  1. For one thing, it frees us up to be honest with ourselves about our sin.  We can face our sin squarely when we know that it is forgiven.  Even when a particular sin is vile in our eyes – not to mention God’s eyes – we can call it what it is, and thank God for his forgiveness.

  2. The second way the gospel helps us live a life of humility is to show us another person’s sin in light of our own.  To paraphrase and even enlarge on the words of one of the Puritans, the proud person is so busy judging the sins of other people that he or she has no time to see the sins of his or her own heart.  Meanwhile, the humble person is so busy dealing with his or her own sins that he or she has no time to judge the sins  of others.

  3. A third way the gospel helps us walk in humility is that it helps us practice meekness and mercy.  We can only truly appreciate the gospel when we see it through the lens of our sin.  And as we do that, we can forgive the sins of others because we have been forgiven so much.

  4. Fourth, the gospel motivates us to want to live in purity of heart – that is, to have as our supreme goal in life to live no longer for ourselves but Him who redeemed us to be a people for his own possession. …I find myself often praying over a few phrases from the old hymn “My Faith Looks Up to Thee.” ‘Take all my guilt away / O let me from this day / Be wholly Thine!’

In summary, I would say that it is impossible to truly walk in humility without to some degree appropriating the truth of the gospel every day.

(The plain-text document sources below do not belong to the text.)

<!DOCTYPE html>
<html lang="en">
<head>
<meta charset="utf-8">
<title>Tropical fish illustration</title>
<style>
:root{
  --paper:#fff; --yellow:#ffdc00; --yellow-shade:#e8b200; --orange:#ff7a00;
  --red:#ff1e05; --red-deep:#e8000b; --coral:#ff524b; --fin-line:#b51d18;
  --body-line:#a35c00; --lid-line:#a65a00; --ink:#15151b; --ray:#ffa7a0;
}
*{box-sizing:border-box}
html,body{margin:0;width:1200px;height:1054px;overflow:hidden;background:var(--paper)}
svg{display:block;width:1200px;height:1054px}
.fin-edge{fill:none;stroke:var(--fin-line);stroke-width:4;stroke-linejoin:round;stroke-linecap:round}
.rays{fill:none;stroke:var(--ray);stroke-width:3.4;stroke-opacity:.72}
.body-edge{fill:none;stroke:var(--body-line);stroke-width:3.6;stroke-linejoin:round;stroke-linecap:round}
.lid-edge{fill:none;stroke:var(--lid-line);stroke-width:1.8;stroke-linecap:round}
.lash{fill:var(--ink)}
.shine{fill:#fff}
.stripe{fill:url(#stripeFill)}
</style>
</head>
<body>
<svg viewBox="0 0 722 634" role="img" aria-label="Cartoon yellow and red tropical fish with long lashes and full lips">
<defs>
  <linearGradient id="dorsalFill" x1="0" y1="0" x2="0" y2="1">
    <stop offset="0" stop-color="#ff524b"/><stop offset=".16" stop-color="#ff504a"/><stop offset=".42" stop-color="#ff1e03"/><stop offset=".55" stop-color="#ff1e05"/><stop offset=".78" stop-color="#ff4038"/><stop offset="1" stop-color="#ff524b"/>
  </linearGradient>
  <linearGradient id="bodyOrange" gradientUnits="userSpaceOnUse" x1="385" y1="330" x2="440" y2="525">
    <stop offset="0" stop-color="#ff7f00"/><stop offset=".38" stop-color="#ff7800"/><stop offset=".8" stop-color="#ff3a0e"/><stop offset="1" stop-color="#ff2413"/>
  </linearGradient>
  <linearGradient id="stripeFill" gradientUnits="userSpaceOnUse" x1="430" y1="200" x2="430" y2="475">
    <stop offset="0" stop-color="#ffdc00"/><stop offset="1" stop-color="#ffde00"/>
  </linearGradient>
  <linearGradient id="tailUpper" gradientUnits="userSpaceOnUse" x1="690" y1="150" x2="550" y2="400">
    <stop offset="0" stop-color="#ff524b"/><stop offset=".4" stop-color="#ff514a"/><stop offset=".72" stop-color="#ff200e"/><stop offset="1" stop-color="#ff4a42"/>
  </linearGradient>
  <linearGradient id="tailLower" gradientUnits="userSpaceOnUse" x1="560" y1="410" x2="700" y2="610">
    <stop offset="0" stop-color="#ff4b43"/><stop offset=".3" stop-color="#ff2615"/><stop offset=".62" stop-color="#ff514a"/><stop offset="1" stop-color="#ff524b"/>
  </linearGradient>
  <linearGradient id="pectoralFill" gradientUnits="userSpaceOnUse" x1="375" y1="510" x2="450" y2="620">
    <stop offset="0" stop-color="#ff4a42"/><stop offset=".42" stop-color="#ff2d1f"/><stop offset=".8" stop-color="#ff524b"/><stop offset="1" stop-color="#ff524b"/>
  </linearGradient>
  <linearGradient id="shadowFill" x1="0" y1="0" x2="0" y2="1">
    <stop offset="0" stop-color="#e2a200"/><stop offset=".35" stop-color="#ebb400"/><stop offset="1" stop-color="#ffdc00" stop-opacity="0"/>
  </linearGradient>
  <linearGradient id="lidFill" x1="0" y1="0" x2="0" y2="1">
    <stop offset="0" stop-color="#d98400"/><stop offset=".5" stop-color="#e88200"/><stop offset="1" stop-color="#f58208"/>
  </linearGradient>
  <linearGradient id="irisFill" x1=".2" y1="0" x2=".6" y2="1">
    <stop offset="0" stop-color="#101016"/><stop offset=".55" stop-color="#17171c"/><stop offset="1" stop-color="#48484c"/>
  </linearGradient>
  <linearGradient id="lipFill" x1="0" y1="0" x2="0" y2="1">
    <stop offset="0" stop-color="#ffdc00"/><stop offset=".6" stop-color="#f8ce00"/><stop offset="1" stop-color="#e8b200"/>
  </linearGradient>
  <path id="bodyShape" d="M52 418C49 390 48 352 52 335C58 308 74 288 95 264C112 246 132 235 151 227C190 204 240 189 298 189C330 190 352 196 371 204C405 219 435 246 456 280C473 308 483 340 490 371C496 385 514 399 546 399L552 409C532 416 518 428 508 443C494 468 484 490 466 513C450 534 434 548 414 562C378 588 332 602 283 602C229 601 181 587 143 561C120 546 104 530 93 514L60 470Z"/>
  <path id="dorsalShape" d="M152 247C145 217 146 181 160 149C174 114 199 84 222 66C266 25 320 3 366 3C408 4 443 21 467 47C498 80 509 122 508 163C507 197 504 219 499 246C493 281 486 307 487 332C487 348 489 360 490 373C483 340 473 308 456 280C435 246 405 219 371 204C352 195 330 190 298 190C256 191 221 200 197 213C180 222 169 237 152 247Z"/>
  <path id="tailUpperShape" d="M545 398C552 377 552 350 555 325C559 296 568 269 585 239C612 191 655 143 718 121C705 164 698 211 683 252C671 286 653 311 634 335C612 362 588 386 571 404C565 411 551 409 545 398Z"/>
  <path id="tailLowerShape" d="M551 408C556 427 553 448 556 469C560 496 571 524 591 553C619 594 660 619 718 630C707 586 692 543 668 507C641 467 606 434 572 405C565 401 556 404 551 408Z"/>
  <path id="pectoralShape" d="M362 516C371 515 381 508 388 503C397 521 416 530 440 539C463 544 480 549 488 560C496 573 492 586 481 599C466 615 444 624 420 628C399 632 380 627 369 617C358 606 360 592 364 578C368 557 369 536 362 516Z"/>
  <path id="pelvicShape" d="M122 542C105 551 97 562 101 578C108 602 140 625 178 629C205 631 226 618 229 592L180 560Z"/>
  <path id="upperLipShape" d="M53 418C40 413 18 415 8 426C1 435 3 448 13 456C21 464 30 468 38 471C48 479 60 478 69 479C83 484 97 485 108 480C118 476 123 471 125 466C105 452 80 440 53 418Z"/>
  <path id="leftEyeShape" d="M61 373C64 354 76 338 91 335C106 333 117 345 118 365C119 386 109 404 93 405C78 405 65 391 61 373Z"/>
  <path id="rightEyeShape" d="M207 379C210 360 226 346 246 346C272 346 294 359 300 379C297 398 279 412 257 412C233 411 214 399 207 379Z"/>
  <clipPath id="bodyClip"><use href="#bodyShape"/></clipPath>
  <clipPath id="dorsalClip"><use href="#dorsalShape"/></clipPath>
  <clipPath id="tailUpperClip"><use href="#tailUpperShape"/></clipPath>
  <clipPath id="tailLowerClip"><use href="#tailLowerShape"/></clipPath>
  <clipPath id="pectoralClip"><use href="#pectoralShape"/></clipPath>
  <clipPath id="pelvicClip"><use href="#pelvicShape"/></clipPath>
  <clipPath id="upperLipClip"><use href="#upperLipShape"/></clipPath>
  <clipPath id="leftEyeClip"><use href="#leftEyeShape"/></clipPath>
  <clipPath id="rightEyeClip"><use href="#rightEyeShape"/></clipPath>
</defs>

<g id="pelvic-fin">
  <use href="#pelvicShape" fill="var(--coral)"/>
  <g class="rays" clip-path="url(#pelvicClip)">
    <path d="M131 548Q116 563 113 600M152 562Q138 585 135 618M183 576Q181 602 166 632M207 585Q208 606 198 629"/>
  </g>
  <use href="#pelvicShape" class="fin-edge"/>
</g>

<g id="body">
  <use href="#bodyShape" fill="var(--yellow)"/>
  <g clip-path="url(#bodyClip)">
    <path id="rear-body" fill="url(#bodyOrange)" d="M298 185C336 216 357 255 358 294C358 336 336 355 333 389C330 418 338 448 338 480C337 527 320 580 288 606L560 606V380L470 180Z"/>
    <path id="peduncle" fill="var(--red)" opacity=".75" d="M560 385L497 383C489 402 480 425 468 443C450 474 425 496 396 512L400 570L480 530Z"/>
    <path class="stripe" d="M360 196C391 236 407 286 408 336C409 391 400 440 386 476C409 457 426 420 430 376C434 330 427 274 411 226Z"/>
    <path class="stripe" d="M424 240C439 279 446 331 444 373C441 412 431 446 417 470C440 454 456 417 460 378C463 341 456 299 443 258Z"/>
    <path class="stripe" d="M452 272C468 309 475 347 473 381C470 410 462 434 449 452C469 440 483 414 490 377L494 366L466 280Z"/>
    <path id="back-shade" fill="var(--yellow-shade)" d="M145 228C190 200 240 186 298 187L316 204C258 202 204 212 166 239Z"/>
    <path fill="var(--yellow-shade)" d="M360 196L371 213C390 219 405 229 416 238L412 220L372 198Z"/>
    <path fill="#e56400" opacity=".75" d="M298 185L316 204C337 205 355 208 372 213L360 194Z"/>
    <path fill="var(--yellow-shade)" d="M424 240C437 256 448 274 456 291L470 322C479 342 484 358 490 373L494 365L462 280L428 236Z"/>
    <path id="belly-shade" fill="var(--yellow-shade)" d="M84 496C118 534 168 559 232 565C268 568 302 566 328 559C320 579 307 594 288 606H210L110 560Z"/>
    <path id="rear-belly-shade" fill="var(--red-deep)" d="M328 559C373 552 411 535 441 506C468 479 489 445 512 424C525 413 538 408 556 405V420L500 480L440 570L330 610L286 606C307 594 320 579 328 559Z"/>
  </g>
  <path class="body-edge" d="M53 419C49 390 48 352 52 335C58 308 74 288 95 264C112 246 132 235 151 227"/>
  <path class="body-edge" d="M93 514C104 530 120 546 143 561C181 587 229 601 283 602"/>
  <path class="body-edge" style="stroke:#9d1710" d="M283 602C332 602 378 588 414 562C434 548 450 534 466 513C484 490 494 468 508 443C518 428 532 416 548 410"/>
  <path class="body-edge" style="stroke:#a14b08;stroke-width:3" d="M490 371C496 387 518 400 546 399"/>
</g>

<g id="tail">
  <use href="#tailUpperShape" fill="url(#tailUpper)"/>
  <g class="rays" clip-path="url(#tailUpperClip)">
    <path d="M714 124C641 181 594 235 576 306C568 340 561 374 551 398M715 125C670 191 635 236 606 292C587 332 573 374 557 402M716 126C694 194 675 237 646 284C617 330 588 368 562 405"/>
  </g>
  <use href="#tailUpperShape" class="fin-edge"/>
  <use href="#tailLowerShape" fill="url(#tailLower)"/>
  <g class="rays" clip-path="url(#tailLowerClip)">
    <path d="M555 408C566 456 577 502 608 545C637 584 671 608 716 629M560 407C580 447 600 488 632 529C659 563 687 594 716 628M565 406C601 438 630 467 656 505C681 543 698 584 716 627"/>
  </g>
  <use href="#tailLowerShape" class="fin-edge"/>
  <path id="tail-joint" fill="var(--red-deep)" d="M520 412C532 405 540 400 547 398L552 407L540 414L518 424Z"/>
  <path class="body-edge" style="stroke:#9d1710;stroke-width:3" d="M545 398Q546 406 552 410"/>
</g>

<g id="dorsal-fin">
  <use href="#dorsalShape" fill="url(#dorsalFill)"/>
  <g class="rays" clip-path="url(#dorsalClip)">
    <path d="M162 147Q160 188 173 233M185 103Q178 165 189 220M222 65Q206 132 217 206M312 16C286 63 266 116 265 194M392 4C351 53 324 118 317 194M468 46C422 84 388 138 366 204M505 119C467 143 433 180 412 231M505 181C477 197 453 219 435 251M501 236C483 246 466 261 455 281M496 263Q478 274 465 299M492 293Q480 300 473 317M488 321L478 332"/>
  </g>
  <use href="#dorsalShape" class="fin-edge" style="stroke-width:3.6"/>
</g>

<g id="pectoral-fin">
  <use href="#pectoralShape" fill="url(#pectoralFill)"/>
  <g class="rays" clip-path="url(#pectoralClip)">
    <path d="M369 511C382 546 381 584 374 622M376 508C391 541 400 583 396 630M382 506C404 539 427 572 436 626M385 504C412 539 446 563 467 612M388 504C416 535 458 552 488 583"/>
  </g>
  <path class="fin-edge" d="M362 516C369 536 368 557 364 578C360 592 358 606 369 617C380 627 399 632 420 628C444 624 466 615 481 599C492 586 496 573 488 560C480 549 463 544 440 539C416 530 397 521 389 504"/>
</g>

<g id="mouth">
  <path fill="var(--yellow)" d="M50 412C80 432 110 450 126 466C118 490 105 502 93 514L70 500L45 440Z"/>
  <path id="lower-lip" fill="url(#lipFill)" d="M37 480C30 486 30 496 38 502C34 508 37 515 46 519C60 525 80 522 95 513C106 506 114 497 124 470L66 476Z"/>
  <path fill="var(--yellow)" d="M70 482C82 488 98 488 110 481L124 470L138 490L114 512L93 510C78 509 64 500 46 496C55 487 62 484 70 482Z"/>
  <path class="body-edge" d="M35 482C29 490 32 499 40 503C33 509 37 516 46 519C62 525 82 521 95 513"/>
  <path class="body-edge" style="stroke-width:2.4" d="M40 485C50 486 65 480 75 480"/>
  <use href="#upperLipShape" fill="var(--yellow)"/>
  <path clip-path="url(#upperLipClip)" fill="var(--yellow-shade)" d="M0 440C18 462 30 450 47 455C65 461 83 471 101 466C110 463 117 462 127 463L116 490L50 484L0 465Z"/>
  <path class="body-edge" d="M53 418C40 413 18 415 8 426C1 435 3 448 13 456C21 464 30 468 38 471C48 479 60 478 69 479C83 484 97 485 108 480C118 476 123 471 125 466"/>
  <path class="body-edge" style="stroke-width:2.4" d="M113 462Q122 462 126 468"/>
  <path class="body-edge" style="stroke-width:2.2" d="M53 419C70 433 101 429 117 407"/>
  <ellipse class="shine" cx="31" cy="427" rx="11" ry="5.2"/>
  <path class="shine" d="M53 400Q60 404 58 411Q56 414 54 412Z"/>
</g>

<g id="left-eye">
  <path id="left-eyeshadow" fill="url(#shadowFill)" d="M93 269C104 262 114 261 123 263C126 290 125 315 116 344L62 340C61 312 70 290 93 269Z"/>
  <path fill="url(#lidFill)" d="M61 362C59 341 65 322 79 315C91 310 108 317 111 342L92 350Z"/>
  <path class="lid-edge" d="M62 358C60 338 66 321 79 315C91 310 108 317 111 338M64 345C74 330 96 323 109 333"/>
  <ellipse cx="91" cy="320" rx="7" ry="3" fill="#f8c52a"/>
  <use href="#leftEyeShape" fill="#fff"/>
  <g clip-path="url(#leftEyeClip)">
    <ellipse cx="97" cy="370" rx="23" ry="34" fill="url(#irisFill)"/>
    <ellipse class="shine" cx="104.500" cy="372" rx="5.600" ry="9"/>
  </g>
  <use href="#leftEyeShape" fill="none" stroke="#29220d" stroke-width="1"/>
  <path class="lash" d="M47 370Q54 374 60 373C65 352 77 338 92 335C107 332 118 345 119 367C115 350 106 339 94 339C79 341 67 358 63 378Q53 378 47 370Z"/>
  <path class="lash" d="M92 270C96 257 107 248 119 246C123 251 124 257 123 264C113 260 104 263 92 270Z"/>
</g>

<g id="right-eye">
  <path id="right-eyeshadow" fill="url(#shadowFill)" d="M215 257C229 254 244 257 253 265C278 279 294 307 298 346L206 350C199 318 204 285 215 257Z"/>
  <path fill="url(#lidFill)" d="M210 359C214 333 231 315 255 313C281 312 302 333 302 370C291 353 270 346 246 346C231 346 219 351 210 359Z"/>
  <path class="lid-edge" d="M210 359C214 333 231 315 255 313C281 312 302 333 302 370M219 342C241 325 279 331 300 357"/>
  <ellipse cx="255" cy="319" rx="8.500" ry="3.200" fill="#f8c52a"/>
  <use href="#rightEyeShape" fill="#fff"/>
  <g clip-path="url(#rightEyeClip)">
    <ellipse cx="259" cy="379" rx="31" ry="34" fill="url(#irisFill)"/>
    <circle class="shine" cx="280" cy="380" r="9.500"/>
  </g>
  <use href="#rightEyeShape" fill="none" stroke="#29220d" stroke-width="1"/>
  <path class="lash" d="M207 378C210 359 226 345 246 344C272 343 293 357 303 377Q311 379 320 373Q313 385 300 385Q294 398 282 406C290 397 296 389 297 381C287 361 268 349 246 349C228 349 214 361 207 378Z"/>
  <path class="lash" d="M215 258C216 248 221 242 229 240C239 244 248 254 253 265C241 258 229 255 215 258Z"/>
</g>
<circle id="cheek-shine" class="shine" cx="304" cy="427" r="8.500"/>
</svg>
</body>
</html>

Jerry Bridges, The Blessing of Humility, p. 86-88.

Shane Lems
Hammond, WI, 54015